Ethics in the pursuit of truth is an absolute in journalism. In developing our code of ethics, we have made generous use of the best thinking from those whose journalistic values mirror our own.
Watchdog.org has one obligation: To tell the truth.
Journalists hold people, government and other institutions accountable for their words and actions. Therefore we must maintain the highest principals in our conduct because we also should be held accountable. Our integrity is our most valuable asset. Without it, we lose the public trust invested in us by the First Amendment of the U.S. Constitution.
We are committed to the highest standards of truth and accuracy; accessibility and independence.
When we make an error in fact, we will acknowledge it and correct it promptly.
Writing that is opinion in nature will be clearly labeled so as not to confuse or mislead readers.
We will never knowingly publish falsehood as unquestioned truth.
We will not use our media positions for purposes other than those of our reporting. For example, we will not use our influence as journalists to expedite personal business with, or seek special consideration from, public officials, including law enforcement.
Transparency is important to us, as is informing readers of the identities of our sources. We recognize that withholding the name of a source in a news story or opinion piece can hurt a story’s credibility, and we will make every effort to persuade all sources to allow us to use their names.

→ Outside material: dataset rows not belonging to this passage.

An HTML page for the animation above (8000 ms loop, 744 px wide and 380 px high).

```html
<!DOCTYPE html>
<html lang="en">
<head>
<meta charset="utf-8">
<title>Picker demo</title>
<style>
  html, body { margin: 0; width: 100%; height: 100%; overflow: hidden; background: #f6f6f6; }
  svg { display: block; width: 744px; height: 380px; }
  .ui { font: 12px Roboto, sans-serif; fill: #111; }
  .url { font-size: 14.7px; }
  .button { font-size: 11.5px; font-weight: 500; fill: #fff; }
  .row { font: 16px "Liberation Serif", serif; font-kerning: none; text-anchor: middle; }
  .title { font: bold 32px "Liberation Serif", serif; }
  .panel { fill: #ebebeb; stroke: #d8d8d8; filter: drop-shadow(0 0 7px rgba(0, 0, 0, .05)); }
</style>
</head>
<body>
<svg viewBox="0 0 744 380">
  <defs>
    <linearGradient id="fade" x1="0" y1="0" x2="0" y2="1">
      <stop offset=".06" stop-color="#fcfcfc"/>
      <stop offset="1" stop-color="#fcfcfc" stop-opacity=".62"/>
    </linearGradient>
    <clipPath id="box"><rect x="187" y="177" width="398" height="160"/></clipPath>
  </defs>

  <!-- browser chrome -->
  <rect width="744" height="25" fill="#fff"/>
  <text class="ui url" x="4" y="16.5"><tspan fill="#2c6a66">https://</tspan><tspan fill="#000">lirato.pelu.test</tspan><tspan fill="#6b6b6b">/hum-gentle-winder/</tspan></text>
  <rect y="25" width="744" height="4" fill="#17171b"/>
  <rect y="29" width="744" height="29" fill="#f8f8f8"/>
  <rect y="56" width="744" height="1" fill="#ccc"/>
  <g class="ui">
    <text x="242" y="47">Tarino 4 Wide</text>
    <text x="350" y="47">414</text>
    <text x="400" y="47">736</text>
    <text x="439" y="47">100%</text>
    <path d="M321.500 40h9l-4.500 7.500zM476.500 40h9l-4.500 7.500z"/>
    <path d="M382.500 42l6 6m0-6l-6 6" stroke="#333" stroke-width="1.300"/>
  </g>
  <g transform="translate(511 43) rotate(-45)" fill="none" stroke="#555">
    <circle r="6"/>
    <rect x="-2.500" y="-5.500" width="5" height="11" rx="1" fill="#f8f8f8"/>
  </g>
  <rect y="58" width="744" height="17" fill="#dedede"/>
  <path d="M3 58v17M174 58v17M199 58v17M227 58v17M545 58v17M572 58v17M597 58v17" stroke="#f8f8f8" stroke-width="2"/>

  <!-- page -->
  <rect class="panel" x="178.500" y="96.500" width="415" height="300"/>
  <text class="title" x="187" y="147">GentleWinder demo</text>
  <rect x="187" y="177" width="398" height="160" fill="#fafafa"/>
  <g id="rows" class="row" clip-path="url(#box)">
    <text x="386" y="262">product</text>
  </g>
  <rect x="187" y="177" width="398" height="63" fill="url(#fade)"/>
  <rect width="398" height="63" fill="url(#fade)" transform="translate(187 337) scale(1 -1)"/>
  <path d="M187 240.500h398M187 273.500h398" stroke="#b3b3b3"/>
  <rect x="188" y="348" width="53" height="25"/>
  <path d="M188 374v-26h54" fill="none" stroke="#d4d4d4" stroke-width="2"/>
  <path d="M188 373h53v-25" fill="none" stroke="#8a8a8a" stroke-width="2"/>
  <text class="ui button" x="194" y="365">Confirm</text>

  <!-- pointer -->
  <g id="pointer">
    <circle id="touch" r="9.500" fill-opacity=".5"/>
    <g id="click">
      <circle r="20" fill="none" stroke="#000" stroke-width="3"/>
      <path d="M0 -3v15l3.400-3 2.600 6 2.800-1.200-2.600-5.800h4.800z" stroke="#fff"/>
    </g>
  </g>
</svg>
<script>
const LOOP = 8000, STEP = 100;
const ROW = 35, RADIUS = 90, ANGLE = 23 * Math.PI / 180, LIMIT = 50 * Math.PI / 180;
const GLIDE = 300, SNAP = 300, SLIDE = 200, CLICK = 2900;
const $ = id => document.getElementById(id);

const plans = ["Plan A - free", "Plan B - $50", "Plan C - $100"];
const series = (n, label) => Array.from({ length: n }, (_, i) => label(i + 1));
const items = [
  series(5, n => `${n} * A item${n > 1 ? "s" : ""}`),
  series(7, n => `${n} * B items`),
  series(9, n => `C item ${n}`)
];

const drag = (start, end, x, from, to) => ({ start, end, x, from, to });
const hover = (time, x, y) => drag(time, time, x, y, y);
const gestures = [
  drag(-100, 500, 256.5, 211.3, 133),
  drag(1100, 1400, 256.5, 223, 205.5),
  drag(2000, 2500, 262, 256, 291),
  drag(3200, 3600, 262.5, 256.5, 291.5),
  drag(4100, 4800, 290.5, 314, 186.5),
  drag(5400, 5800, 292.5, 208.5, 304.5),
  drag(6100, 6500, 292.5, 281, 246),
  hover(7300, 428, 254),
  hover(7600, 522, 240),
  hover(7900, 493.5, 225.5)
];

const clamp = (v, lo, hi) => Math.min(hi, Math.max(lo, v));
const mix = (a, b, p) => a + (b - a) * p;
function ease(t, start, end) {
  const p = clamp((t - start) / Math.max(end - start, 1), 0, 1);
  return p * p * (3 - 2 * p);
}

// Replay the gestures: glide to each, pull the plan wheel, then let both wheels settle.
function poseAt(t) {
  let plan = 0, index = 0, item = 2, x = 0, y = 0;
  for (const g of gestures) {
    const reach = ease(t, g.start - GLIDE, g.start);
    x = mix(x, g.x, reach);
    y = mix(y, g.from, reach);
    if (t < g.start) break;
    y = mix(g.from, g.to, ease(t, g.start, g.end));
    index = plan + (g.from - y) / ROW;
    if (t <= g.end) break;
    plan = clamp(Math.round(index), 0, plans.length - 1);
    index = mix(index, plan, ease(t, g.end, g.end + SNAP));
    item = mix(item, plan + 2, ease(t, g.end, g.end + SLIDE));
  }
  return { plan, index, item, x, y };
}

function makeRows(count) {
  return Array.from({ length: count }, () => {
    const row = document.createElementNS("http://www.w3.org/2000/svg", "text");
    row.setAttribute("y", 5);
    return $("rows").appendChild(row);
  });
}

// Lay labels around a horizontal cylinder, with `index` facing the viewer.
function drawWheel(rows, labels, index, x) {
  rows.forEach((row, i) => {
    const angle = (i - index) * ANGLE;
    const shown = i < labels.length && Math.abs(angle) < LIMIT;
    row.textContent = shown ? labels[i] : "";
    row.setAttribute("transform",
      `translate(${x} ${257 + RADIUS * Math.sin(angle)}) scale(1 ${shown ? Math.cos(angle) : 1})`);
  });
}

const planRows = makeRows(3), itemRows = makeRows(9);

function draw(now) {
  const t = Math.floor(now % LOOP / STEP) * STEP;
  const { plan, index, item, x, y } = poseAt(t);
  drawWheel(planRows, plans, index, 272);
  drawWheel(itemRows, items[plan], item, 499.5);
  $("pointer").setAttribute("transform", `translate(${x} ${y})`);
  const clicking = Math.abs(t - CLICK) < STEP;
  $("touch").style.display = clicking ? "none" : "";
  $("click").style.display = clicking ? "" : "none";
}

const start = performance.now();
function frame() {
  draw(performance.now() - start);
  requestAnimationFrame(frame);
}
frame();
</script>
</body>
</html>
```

If we do withhold a name from publication, we will ask for an on-the-records reason for concealing the identity and will include that reason in the story in such a way that the source is not revealed. Use of a confidential source must be approved by the news director or publisher, and the name of the source must be revealed to that manager.
With few exceptions, we will not print obscene or profane language. Source and context will be considered.
We will seek to protect victims and witnesses of crime, especially when their lives or safety might be endangered by publication of their names or addresses. Names of victims of such crimes might be published, but only if approved by the news director or publisher.
Violation of our code of ethics will subject an employee to disciplinary action.
Published policies and practices in place at Community Newspaper Holdings Inc., Dallas Morning News, Gannett Company, McClatchy Newspapers, New York Times, Shaw Media, The Society of Professional Journalists, and Washington Post were considered as part of the creation of our Code of Ethics.